> **About this task**
Nothing below is to be printed except the lines between the line holding "hidden; background: var(--sky);" and the line holding "215V269Q205 273 200", inclusive, each exactly as it appears.

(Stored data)

•••••

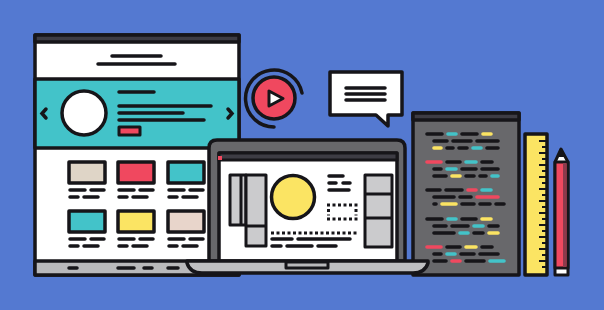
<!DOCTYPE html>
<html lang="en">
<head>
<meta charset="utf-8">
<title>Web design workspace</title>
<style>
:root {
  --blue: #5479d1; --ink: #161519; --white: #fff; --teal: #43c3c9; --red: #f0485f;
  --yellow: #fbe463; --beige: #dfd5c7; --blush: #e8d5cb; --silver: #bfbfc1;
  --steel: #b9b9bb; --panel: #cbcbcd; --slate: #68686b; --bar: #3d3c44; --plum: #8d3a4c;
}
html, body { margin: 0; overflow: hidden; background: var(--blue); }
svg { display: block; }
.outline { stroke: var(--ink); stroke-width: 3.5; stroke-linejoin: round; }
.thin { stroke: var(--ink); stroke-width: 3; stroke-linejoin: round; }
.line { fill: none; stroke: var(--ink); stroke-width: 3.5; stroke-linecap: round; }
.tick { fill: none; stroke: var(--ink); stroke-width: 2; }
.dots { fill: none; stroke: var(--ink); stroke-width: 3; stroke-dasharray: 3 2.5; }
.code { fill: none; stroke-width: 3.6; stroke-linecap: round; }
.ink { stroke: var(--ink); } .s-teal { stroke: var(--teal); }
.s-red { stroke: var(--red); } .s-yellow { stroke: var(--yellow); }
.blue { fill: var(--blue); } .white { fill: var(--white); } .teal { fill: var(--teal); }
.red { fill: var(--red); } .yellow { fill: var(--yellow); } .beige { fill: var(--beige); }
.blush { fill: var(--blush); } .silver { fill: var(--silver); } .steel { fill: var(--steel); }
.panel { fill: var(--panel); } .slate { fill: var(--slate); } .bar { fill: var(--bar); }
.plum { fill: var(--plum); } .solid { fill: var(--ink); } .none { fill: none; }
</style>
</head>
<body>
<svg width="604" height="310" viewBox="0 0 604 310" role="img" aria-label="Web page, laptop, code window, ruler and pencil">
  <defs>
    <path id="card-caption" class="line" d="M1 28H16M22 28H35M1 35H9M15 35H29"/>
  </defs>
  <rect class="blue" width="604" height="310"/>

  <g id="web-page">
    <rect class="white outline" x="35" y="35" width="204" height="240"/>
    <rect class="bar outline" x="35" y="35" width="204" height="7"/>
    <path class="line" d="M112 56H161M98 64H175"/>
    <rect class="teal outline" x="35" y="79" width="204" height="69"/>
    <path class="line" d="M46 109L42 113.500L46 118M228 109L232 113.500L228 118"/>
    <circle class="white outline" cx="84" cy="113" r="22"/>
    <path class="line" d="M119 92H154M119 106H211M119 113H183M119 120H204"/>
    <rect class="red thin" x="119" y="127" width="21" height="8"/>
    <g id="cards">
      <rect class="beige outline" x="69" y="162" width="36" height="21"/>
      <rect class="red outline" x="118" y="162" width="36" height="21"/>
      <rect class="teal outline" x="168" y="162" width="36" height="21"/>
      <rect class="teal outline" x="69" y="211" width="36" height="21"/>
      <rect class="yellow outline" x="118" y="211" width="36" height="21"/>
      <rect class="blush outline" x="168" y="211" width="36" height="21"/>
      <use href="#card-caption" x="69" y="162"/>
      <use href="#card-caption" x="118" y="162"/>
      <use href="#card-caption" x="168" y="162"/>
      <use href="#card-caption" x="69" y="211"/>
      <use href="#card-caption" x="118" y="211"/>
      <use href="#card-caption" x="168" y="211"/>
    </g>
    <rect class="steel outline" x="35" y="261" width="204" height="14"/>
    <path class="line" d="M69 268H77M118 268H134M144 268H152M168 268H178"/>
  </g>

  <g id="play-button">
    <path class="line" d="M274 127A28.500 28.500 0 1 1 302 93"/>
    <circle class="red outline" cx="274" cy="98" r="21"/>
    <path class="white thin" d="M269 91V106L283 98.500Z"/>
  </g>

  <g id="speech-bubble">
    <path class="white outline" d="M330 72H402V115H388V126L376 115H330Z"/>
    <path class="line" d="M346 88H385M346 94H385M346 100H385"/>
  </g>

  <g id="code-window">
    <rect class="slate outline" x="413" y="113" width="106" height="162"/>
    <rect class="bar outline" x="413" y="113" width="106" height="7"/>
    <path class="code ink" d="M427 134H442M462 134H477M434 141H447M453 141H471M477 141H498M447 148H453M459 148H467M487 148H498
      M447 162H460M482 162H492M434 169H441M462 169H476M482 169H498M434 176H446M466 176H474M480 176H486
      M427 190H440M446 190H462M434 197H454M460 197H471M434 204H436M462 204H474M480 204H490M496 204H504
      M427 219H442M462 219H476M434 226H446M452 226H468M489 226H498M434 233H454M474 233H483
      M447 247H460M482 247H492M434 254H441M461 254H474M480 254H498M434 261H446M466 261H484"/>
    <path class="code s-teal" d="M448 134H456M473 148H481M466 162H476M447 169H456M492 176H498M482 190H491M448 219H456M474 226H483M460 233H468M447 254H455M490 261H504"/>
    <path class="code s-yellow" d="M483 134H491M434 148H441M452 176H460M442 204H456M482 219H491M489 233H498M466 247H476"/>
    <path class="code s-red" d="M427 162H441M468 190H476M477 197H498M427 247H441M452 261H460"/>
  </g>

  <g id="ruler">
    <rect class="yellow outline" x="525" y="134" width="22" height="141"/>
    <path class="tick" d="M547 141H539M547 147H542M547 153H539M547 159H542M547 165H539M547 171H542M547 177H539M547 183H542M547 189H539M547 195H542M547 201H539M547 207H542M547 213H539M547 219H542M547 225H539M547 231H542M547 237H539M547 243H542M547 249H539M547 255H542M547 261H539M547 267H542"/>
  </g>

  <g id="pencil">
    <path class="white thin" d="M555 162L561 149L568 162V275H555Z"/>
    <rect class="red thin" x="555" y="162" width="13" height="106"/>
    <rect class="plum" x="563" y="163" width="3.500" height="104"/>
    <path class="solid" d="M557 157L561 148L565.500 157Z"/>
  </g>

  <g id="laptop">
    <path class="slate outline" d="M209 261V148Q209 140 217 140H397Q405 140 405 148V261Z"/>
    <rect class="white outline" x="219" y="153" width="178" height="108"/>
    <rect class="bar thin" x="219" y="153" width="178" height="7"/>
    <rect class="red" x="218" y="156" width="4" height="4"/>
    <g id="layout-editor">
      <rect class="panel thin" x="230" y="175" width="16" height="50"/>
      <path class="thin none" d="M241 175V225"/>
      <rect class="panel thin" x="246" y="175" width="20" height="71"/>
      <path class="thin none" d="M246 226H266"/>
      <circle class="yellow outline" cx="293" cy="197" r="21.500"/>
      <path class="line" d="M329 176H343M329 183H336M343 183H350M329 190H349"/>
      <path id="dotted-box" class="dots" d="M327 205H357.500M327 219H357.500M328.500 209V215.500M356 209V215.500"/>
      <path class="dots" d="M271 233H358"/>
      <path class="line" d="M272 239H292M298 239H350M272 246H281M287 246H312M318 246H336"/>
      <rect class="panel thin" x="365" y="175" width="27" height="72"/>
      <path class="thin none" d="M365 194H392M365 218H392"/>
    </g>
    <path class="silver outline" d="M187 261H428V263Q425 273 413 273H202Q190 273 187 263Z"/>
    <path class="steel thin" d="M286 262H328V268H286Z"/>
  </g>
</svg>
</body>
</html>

•••••

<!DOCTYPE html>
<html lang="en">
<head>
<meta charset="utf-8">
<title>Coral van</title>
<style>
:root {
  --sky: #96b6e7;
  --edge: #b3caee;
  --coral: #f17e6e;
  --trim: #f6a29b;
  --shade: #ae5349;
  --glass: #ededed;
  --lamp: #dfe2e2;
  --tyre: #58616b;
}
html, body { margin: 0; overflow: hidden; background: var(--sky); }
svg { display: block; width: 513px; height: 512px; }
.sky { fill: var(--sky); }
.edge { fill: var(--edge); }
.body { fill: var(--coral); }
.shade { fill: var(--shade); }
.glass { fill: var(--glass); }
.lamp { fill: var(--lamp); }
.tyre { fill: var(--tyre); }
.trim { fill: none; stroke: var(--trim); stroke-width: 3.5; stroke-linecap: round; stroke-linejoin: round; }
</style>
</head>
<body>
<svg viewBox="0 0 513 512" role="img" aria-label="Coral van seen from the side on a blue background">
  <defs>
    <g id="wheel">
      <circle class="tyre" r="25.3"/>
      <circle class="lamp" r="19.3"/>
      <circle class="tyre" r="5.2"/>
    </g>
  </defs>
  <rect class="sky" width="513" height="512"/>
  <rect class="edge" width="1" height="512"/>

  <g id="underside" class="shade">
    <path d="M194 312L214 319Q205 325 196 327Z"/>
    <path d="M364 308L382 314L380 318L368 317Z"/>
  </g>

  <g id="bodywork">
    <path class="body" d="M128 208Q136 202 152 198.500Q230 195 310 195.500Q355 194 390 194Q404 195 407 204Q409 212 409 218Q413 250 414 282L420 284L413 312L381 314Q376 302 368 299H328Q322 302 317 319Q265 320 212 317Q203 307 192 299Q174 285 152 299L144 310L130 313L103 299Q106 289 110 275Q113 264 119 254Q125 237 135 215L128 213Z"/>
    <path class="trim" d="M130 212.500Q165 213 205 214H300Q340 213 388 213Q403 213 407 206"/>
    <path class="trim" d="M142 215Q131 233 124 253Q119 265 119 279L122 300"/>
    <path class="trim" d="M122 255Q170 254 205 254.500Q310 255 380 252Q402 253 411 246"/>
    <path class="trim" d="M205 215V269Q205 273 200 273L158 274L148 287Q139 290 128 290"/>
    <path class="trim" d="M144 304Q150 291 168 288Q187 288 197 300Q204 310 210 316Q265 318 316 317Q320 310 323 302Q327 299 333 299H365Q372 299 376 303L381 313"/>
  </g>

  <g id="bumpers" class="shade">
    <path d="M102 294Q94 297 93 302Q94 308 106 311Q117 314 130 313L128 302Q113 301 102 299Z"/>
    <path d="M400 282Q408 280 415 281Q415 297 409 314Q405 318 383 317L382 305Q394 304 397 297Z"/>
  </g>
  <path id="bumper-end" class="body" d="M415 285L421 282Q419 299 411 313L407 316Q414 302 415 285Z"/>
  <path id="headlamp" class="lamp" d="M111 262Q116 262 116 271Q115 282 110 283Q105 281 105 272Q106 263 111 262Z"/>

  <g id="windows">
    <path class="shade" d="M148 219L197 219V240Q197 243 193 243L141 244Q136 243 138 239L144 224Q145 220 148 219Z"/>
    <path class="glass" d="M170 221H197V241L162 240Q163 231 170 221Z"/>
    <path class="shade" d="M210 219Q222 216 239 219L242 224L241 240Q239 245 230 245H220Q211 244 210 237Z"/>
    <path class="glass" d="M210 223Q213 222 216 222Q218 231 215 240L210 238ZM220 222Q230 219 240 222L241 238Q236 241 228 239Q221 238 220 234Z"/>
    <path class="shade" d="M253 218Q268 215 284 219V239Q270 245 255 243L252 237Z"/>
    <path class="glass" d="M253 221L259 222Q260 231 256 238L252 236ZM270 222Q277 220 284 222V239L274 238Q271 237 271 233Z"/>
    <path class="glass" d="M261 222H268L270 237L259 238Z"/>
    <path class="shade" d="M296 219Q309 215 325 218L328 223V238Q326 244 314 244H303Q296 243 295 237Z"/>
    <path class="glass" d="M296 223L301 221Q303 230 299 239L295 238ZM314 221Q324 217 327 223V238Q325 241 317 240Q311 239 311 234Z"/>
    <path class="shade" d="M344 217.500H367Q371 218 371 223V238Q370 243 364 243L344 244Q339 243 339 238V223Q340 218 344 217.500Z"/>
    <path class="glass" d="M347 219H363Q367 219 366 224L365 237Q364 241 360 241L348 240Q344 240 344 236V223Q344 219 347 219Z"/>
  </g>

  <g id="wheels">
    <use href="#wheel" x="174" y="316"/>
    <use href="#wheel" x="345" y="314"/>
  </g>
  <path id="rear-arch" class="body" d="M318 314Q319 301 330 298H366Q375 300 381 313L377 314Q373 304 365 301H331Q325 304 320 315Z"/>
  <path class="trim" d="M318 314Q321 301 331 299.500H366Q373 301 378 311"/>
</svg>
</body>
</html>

•••••

> **Answer**
html, body { margin: 0; overflow: hidden; background: var(--sky); }
svg { display: block; width: 513px; height: 512px; }
.sky { fill: var(--sky); }
.edge { fill: var(--edge); }
.body { fill: var(--coral); }
.shade { fill: var(--shade); }
.glass { fill: var(--glass); }
.lamp { fill: var(--lamp); }
.tyre { fill: var(--tyre); }
.trim { fill: none; stroke: var(--trim); stroke-width: 3.5; stroke-linecap: round; stroke-linejoin: round; }
</style>
</head>
<body>
<svg viewBox="0 0 513 512" role="img" aria-label="Coral van seen from the side on a blue background">
  <defs>
    <g id="wheel">
      <circle class="tyre" r="25.3"/>
      <circle class="lamp" r="19.3"/>
      <circle class="tyre" r="5.2"/>
    </g>
  </defs>
  <rect class="sky" width="513" height="512"/>
  <rect class="edge" width="1" height="512"/>

  <g id="underside" class="shade">
    <path d="M194 312L214 319Q205 325 196 327Z"/>
    <path d="M364 308L382 314L380 318L368 317Z"/>
  </g>

  <g id="bodywork">
    <path class="body" d="M128 208Q136 202 152 198.500Q230 195 310 195.500Q355 194 390 194Q404 195 407 204Q409 212 409 218Q413 250 414 282L420 284L413 312L381 314Q376 302 368 299H328Q322 302 317 319Q265 320 212 317Q203 307 192 299Q174 285 152 299L144 310L130 313L103 299Q106 289 110 275Q113 264 119 254Q125 237 135 215L128 213Z"/>
    <path class="trim" d="M130 212.500Q165 213 205 214H300Q340 213 388 213Q403 213 407 206"/>
    <path class="trim" d="M142 215Q131 233 124 253Q119 265 119 279L122 300"/>
    <path class="trim" d="M122 255Q170 254 205 254.500Q310 255 380 252Q402 253 411 246"/>
    <path class="trim" d="M205 215V269Q205 273 200 273L158 274L148 287Q139 290 128 290"/>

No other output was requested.